— Exercise objective —
In the entries below, count each line where "main" appears. Give the total and nothing more.

— Supplied data —
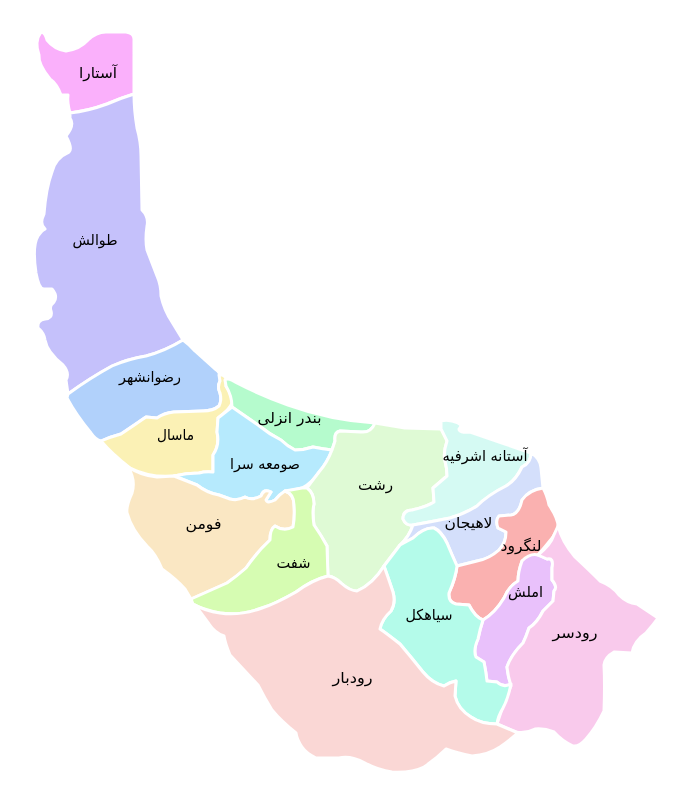
<!DOCTYPE html>
<html lang="fa">
<head>
<meta charset="utf-8">
<title>نقشه شهرستان‌ها</title>
<style>
:root {
  --paper: #ffffff;
  --ink: #000000;
  --astara: #fab0fb;
  --talesh: #c5c1fb;
  --rezvanshahr: #b1d1fb;
  --masal: #fbf1b5;
  --anzali: #b5fbcd;
  --sowmeeh-sara: #b6eafd;
  --rasht: #dffad5;
  --fuman: #fae7c3;
  --shaft: #d6fcb2;
  --astaneh: #d5faf3;
  --lahijan: #d4dffb;
  --langarud: #fab1b0;
  --amlash: #e9c1fb;
  --rudsar: #f9caec;
  --siahkal: #b4fbea;
  --rudbar: #fad7d5;
}
html, body { margin: 0; background: var(--paper); overflow: hidden; }
.map { display: block; width: 697px; height: 800px; }
.counties path { stroke: var(--paper); stroke-width: 3; stroke-linejoin: round; }
.labels text {
  font: 15px "DejaVu Sans", sans-serif;
  fill: var(--ink);
  text-anchor: middle;
  direction: rtl;
}
</style>
</head>
<body>
<svg class="map" viewBox="0 0 697 800" role="img" aria-label="نقشه شهرستان‌ها">
  <g class="counties">
    <path id="astara" fill="var(--astara)" d="M41 32Q45 32 47 40Q54 49 66 51Q80 49 88 40Q97 31 108 32L126 32Q134 33 134 39L134 94Q121 98 107 104Q88 111 70 113Q67 102 68 95L61 95Q57 84 50 79Q38 64 39 55Q34 42 41 32Z"/>
    <path id="talesh" fill="var(--talesh)" d="M70 113Q88 111 107 104Q121 98 134 94Q134 110 137 128Q141 142 141 156L142 210Q149 217 147 226Q145 240 147 250L157 276Q161 285 161 296Q164 310 172 322L183 340Q165 351 146 356Q128 359 112 366Q90 378 68 394L66 380Q70 373 63 365Q47 352 45 340Q44 333 38 328Q37 320 45 319Q53 318 51 311Q49 306 54 302Q58 296 52 289L44 289Q39 289 36 273Q32 246 38 236Q42 230 45 229Q39 224 44 214Q46 188 52 172Q55 158 69 152Q73 149 66 136Q75 125 70 118Z"/>
    <path id="rezvanshahr" fill="var(--rezvanshahr)" d="M183 340Q190 345 195 351L215 369Q222 373 220 381Q217 387 220 393Q222 400 219 406Q213 411 203 411L174 412Q164 413 157 418L146 417Q133 426 121 434Q110 437 101 441Q96 440 91 433Q76 415 67 398L68 394Q90 378 112 366Q128 359 146 356Q165 351 183 340Z"/>
    <path id="masal" fill="var(--masal)" d="M220 381L219 375Q224 374 227 380L226 386Q232 394 232 403Q230 409 218 418L217 432Q220 445 213 455L213 472Q206 471 199 473Q186 473 174 476Q150 478 130 468Q112 454 101 441Q110 437 121 434Q133 426 146 417L157 418Q164 413 174 412L203 411Q213 411 219 406Q222 400 220 393Q217 387 220 381Z"/>
    <path id="anzali" fill="var(--anzali)" d="M225 380Q228 377 237 383Q260 395 288 405Q330 420 375 423Q371 433 361 432L340 431Q334 432 335 441L332 450Q323 449 313 447Q304 450 295 450Q287 446 281 440Q269 434 258 425L232 407Q232 396 226 386Z"/>
    <path id="sowmeeh-sara" fill="var(--sowmeeh-sara)" d="M232 407L258 425Q269 434 281 440Q287 446 295 450Q304 450 313 447Q323 449 332 450Q327 463 319 472Q312 483 302 488Q290 491 285 491Q280 494 275 500Q267 504 266 500L271 492Q264 488 261 496Q252 501 245 497Q238 501 230 499L219 495Q207 493 197 485L174 476Q186 473 199 473Q206 471 213 472L213 455Q220 445 217 432L218 418Z"/>
    <path id="rasht" fill="var(--rasht)" d="M375 423L405 428L441 429Q447 433 447 441Q443 453 445 461Q447 468 447 476L433 488L434 502Q426 507 412 510Q403 510 403 519Q406 526 413 525Q409 537 400 545L384 566Q373 584 357 591Q350 591 341 583Q335 577 328 576Q327 560 327 546Q321 535 314 525Q312 512 314 504Q314 493 307 488Q312 481 319 472Q327 463 332 450L335 441Q334 432 340 431L361 432Q371 433 375 423Z"/>
    <path id="fuman" fill="var(--fuman)" d="M128 467Q142 476 157 477L174 476L197 485Q207 493 219 495L230 499Q238 501 245 497Q252 501 261 496Q264 488 271 492L266 500Q267 504 275 500Q280 494 285 491Q294 494 294 505Q295 517 293 527Q284 532 275 526Q270 529 270 540Q257 552 246 568Q237 576 227 583L191 599L185 589Q176 579 162 569Q156 554 147 546Q132 531 127 513Q126 506 132 493Q136 480 128 467Z"/>
    <path id="shaft" fill="var(--shaft)" d="M285 491L302 488L307 488Q314 493 314 504Q312 512 314 525Q321 535 327 546L328 576Q312 580 296 592Q275 604 262 608Q240 616 220 613Q201 609 193 604L191 599L227 583Q237 576 246 568Q257 552 270 540Q270 529 275 526Q284 532 293 527Q295 517 294 505Q294 494 285 491Z"/>
    <path id="astaneh" fill="var(--astaneh)" d="M441 429L441 421Q449 419 458 423Q463 425 459 429Q459 433 470 432L505 444L531 453Q531 463 522 467Q516 480 506 486Q488 495 477 506Q464 514 450 518Q430 522 413 525Q406 526 403 519Q403 510 412 510Q426 507 434 502L433 488L447 476Q447 468 445 461Q443 453 447 441Z"/>
    <path id="lahijan" fill="var(--lahijan)" d="M531 453Q540 458 541 468L543 488Q529 490 522 500Q519 514 511 515L499 516Q495 520 498 528L506 532Q506 543 499 550Q489 559 477 561L457 566Q452 555 447 543Q441 531 434 528Q424 527 413 538L400 545Q409 537 413 525Q430 522 450 518Q464 514 477 506Q488 495 506 486Q516 480 522 467Q531 463 531 453Z"/>
    <path id="langarud" fill="var(--langarud)" d="M543 488Q547 495 549 505Q559 520 558 528L553 537Q545 547 538 555L522 561Q518 572 518 581Q509 586 504 598Q495 613 483 620Q475 617 469 605L456 604Q448 602 449 593Q456 577 457 566L477 561Q489 559 499 550Q506 543 506 532L498 528Q495 520 499 516L511 515Q519 514 522 500Q529 490 543 488Z"/>
    <path id="amlash" fill="var(--amlash)" d="M522 561Q530 553 538 555L547 559Q554 557 552 568L552 580Q558 587 554 591L553 601Q548 606 543 611Q537 623 529 628Q526 637 523 643Q511 655 507 667Q508 677 511 684Q503 688 497 682L487 681Q486 672 484 662L476 657Q473 650 478 639Q480 629 483 620Q495 613 504 598Q509 586 518 581Q518 572 522 561Z"/>
    <path id="rudsar" fill="var(--rudsar)" d="M558 526Q562 542 575 557Q590 571 600 581Q613 586 619 595Q627 603 637 604L658 618Q653 625 646 633Q634 641 632 653L614 652Q605 657 604 665Q605 685 604 711Q596 728 586 739Q579 747 573 746Q562 741 554 732Q544 728 535 729Q525 734 516 732L497 724Q503 705 511 686Q508 677 507 667Q511 655 523 643Q526 637 529 628Q537 623 543 611Q548 606 553 601L554 591Q558 587 552 580L552 568Q554 557 547 559L538 555Q551 544 553 537Z"/>
    <path id="siahkal" fill="var(--siahkal)" d="M384 566L400 545L413 538Q424 527 434 528Q441 531 447 543Q452 555 457 566Q456 577 449 593Q448 602 456 604L469 605Q475 617 483 620Q480 629 478 639Q473 650 476 657L484 662Q486 672 487 681L497 682Q503 688 511 684Q508 699 503 708Q498 716 497 724Q481 724 471 717Q458 709 455 696L456 681Q450 682 444 686Q432 683 423 672Q411 657 400 644Q386 633 380 629Q382 619 391 611Q396 603 393 592Q389 580 384 566Z"/>
    <path id="rudbar" fill="var(--rudbar)" d="M195 605Q205 611 220 613Q240 616 262 608Q275 604 296 592Q312 580 328 576Q335 577 341 583Q350 591 357 591Q373 584 384 566Q389 580 393 592Q396 603 391 611Q382 619 380 629Q386 633 400 644Q411 657 423 672Q432 683 444 686Q450 682 456 681L455 696Q458 709 471 717Q481 724 497 724L518 733Q510 740 500 747Q488 755 472 756Q457 753 446 749Q437 758 424 767Q412 773 392 772Q378 770 365 763Q350 755 339 758L316 758Q306 753 302 747Q297 740 296 733Q281 721 272 710Q265 699 258 685Q243 669 230 655Q225 643 224 636Q215 633 209 624Z"/>
  </g>
  <g class="labels">
    <text x="98" y="78" textLength="38" lengthAdjust="spacingAndGlyphs">آستارا</text>
    <text x="95" y="245" textLength="45" lengthAdjust="spacingAndGlyphs">طوالش</text>
    <text x="150" y="382" textLength="62" lengthAdjust="spacingAndGlyphs">رضوانشهر</text>
    <text x="175.5" y="440" textLength="37" lengthAdjust="spacingAndGlyphs">ماسال</text>
    <text x="289.5" y="423" textLength="64" lengthAdjust="spacingAndGlyphs">بندر انزلی</text>
    <text x="265" y="469" textLength="70" lengthAdjust="spacingAndGlyphs">صومعه سرا</text>
    <text x="375.5" y="490" textLength="35" lengthAdjust="spacingAndGlyphs">رشت</text>
    <text x="203.5" y="529" textLength="36" lengthAdjust="spacingAndGlyphs">فومن</text>
    <text x="293.5" y="568" textLength="34" lengthAdjust="spacingAndGlyphs">شفت</text>
    <text x="485" y="461" textLength="85" lengthAdjust="spacingAndGlyphs">آستانه اشرفیه</text>
    <text x="468.5" y="528" textLength="48" lengthAdjust="spacingAndGlyphs">لاهیجان</text>
    <text x="521" y="551" textLength="41" lengthAdjust="spacingAndGlyphs">لنگرود</text>
    <text x="525.5" y="597" textLength="35" lengthAdjust="spacingAndGlyphs">املش</text>
    <text x="575" y="638" textLength="45" lengthAdjust="spacingAndGlyphs">رودسر</text>
    <text x="429" y="620" textLength="47" lengthAdjust="spacingAndGlyphs">سیاهکل</text>
    <text x="352.5" y="683" textLength="40" lengthAdjust="spacingAndGlyphs">رودبار</text>
  </g>
</svg>
</body>
</html>
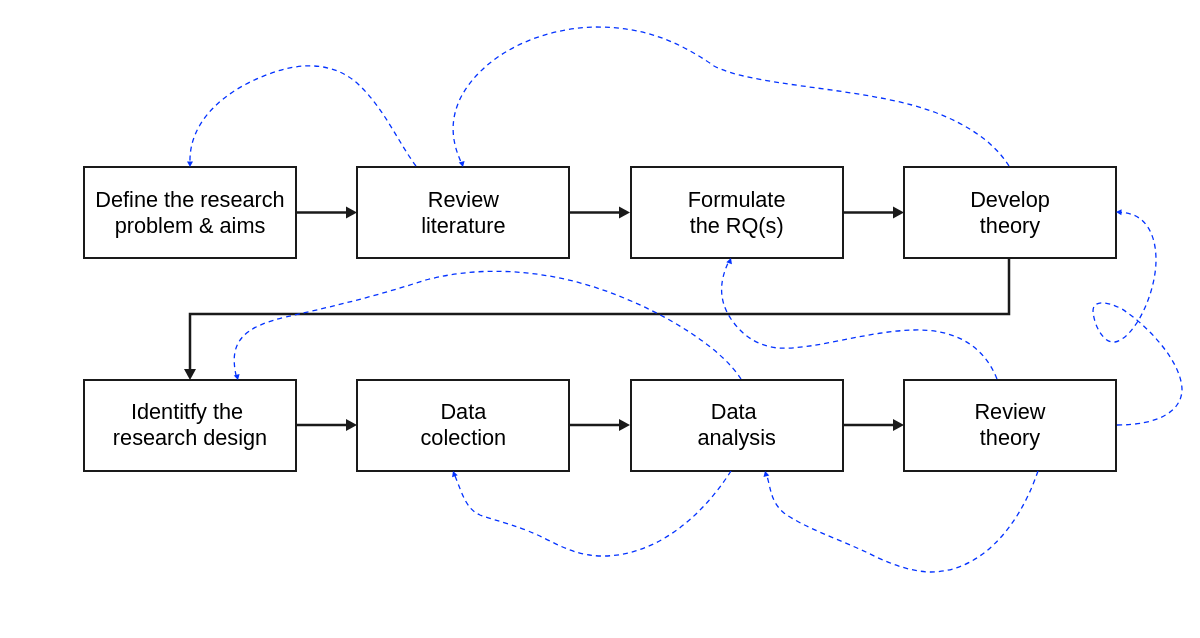
<!DOCTYPE html>
<html lang="en">
<head>
<meta charset="utf-8">
<title>Research process</title>
<style>
:root {
  --paper: #ffffff;
  --ink: #1a1a1a;
  --text: #000000;
  --feedback: #0433ff;
}
* { box-sizing: border-box; margin: 0; padding: 0; }
body { width: 1200px; height: 638px; overflow: hidden; background: var(--paper); }
.diagram { position: relative; width: 1200px; height: 638px; overflow: hidden; }
.steps {
  display: grid;
  grid-template-columns: repeat(4, 214px);
  grid-template-rows: repeat(2, 93px);
  justify-content: space-between;
  row-gap: 119.7px;
  padding: 166px 83px 0;
  list-style: none;
}
.step {
  display: flex;
  align-items: center;
  justify-content: center;
  border: 2.5px solid var(--ink);
  color: var(--text);
  font: 21.7px/26px "Liberation Sans", Arial, sans-serif;
  text-align: center;
  white-space: nowrap;
}
.connectors { position: absolute; inset: 0; }
.flow { fill: none; stroke: var(--ink); stroke-width: 2.5; }
.flow-head { fill: var(--ink); }
.feedback { fill: none; stroke: var(--feedback); stroke-width: 1.3; stroke-dasharray: 5 4; }
.feedback-head { fill: var(--feedback); }
</style>
</head>
<body>
<main class="diagram">
  <ol class="steps">
    <li class="step">Define the research<br>problem &amp; aims</li>
    <li class="step">Review<br>literature</li>
    <li class="step">Formulate<br>the RQ(s)</li>
    <li class="step">Develop<br>theory</li>
    <li class="step">Identitfy the&nbsp;<br>research design</li>
    <li class="step">Data<br>colection</li>
    <li class="step">Data&nbsp;<br>analysis</li>
    <li class="step">Review<br>theory</li>
  </ol>
  <svg class="connectors" width="1200" height="638" viewBox="0 0 1200 638" aria-hidden="true">
    <defs>
      <g id="next">
        <line class="flow" x1="0" y1="0" x2="51" y2="0"/>
        <polygon class="flow-head" points="50,-6 61,0 50,6"/>
      </g>
      <polygon id="tip" class="feedback-head" points="0,0 -3,-5.5 3,-5.5"/>
    </defs>

    <g id="main-flow">
      <use href="#next" x="296" y="212.5"/>
      <use href="#next" x="569" y="212.5"/>
      <use href="#next" x="843" y="212.5"/>
      <use href="#next" x="296" y="425"/>
      <use href="#next" x="569" y="425"/>
      <use href="#next" x="843" y="425"/>
      <path class="flow" d="M1009 258V314H190V370"/>
      <polygon class="flow-head" points="184,369 196,369 190,380"/>
    </g>

    <g id="feedback-loops">
      <path class="feedback" d="M416 166C398 142 384 108 358 84C335 63 303 61 269 74C222 91 189 123 190 162"/>
      <use href="#tip" transform="translate(190 167)"/>

      <path class="feedback" d="M1009 166C992 139 959 118 912 105C845 87 750 85 714 66C677 40 642 27 596 27C540 28 484 54 461 97C450 119 451 140 461 162"/>
      <use href="#tip" transform="translate(463 167) rotate(-14)"/>

      <path class="feedback" d="M741 379C722 349 670 316 619 296C550 268 475 264 416 283C370 298 321 309 286 317C242 327 229 343 236 375"/>
      <use href="#tip" transform="translate(238 380) rotate(-14)"/>

      <path class="feedback" d="M997 379C983 344 953 329 914 330C866 331 816 350 778 348C757 346 742 335 731 319C719 301 719 283 728 263"/>
      <use href="#tip" transform="translate(731 258) rotate(200)"/>

      <path class="feedback" d="M1117 425C1157 425 1182 412 1182 389C1181 361 1148 326 1122 309C1107 301 1093 300 1093 311C1094 326 1104 344 1115 342C1135 338 1156 293 1156 260C1156 231 1143 213 1121 212.5"/>
      <use href="#tip" transform="translate(1116 212) rotate(92)"/>

      <path class="feedback" d="M731 471C701 518 655 556 603 556C581 556 566 549 550 541C519 525 499 522 480 515C466 509 462 493 455 476"/>
      <use href="#tip" transform="translate(453 471) rotate(160)"/>

      <path class="feedback" d="M1038 471C1018 530 978 573 929 572C907 571 886 562 866 552C838 539 805 528 784 513C771 502 771 490 767 476"/>
      <use href="#tip" transform="translate(765 471) rotate(165)"/>
    </g>
  </svg>
</main>
</body>
</html>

— Reply —
3